When you have gone through the records below, state only how many lines include the word "font".

**** RECORDS PROVIDED

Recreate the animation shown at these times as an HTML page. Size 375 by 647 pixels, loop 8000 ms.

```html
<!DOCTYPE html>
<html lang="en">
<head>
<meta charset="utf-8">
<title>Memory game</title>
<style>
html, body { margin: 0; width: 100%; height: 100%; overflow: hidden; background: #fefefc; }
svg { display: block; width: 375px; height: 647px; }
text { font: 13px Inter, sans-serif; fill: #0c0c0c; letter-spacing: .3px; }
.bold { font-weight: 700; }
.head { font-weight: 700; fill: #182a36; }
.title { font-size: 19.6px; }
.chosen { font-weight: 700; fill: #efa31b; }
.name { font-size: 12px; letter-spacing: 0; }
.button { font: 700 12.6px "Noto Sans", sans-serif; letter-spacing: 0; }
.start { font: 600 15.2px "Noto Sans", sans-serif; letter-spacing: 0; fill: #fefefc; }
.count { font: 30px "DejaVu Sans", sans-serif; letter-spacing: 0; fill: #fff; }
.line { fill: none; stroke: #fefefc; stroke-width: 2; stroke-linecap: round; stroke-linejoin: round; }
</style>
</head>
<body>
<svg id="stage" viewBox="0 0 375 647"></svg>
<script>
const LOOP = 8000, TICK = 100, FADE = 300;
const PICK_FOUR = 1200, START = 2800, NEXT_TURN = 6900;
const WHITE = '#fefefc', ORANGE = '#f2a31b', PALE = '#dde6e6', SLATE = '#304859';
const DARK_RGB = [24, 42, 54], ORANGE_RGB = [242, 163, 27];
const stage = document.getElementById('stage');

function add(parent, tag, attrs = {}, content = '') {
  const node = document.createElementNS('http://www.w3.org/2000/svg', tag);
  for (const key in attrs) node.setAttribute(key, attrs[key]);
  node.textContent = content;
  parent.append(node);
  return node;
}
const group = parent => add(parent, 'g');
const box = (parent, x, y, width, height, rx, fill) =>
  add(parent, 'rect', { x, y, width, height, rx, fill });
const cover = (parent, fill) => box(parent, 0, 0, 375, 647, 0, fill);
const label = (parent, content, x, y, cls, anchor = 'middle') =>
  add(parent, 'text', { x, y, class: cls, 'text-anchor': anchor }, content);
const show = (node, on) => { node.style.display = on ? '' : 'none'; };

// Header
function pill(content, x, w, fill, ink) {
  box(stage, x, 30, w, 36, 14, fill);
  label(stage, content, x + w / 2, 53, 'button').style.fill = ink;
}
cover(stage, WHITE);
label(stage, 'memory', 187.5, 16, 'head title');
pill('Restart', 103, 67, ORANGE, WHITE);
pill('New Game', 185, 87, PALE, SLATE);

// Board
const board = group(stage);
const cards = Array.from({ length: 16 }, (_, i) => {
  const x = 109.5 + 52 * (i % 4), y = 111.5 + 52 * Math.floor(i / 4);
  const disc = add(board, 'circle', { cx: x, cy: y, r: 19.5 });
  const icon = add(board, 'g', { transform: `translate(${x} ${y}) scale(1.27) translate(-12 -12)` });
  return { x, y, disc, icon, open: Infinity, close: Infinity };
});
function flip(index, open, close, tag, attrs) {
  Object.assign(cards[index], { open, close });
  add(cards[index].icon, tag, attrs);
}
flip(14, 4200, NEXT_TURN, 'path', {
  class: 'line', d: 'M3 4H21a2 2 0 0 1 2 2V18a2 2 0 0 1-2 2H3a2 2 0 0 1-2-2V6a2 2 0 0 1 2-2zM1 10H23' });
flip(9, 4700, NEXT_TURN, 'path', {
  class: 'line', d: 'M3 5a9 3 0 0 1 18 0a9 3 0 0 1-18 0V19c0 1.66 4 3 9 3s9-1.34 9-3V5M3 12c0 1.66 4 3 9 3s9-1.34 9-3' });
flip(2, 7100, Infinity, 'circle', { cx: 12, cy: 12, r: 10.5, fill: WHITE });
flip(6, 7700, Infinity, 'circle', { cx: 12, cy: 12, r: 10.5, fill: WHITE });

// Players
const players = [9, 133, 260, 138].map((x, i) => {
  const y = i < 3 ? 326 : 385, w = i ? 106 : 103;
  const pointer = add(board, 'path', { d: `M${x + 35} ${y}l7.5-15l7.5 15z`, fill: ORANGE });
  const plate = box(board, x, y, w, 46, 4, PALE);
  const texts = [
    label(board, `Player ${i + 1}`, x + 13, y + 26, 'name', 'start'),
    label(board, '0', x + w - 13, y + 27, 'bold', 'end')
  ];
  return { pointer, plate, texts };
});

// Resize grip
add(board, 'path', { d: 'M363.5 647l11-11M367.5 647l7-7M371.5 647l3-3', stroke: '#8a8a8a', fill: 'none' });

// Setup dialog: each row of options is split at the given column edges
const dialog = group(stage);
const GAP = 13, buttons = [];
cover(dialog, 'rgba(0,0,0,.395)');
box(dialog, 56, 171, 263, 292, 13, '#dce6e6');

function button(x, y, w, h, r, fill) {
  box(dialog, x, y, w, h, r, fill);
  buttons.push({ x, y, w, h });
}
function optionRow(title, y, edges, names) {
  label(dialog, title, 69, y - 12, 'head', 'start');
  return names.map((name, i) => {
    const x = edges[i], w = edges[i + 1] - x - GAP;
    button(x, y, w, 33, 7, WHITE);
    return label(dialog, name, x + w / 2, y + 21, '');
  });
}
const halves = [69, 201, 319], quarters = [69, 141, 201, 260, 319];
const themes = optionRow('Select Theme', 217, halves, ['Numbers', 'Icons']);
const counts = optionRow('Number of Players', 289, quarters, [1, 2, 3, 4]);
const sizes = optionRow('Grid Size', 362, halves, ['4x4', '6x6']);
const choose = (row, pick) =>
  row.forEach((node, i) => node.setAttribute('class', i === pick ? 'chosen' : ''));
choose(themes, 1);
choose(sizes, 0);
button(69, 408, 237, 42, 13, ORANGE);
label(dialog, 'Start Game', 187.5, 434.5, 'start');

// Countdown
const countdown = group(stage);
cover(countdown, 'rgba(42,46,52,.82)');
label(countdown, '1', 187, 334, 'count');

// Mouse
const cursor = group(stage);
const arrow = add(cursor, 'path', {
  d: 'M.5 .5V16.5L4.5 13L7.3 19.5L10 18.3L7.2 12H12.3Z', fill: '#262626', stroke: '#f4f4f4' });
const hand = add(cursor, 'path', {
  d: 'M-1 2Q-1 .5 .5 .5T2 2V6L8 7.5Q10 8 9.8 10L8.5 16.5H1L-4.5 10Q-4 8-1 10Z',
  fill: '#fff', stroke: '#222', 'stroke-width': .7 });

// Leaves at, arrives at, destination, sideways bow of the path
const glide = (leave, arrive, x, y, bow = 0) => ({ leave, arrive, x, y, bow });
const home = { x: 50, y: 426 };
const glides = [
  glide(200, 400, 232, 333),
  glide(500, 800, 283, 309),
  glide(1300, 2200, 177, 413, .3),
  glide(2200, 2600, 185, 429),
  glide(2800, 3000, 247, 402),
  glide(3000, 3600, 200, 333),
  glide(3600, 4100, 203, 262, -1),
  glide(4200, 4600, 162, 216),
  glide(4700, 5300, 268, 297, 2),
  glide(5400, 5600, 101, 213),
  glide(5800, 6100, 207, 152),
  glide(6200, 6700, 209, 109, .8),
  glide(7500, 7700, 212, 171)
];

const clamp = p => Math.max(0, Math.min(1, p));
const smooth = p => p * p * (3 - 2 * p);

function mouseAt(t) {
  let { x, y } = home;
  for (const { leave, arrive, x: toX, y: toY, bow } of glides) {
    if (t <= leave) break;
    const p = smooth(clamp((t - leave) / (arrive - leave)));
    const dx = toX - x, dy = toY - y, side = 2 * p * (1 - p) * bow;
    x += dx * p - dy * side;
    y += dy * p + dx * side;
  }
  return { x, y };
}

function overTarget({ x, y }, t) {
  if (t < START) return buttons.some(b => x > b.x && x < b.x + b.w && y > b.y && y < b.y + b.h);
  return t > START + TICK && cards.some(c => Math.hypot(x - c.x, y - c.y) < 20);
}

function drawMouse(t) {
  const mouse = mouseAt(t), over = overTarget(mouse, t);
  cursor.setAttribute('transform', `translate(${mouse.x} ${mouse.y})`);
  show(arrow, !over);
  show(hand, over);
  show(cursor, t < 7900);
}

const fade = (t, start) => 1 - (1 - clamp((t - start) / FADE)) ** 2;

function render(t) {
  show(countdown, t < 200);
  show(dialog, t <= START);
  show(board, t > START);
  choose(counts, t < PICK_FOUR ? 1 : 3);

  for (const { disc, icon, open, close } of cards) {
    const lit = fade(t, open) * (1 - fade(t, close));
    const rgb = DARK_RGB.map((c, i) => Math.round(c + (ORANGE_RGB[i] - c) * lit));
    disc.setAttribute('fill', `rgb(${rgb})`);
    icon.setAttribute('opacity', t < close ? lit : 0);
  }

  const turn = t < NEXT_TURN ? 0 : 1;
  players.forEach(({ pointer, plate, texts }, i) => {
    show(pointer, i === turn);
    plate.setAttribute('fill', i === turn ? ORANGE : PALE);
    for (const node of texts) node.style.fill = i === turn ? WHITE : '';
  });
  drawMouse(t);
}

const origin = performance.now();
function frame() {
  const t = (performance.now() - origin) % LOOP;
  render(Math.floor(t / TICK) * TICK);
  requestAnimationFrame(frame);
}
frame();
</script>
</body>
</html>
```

********

## TASK RESULT
9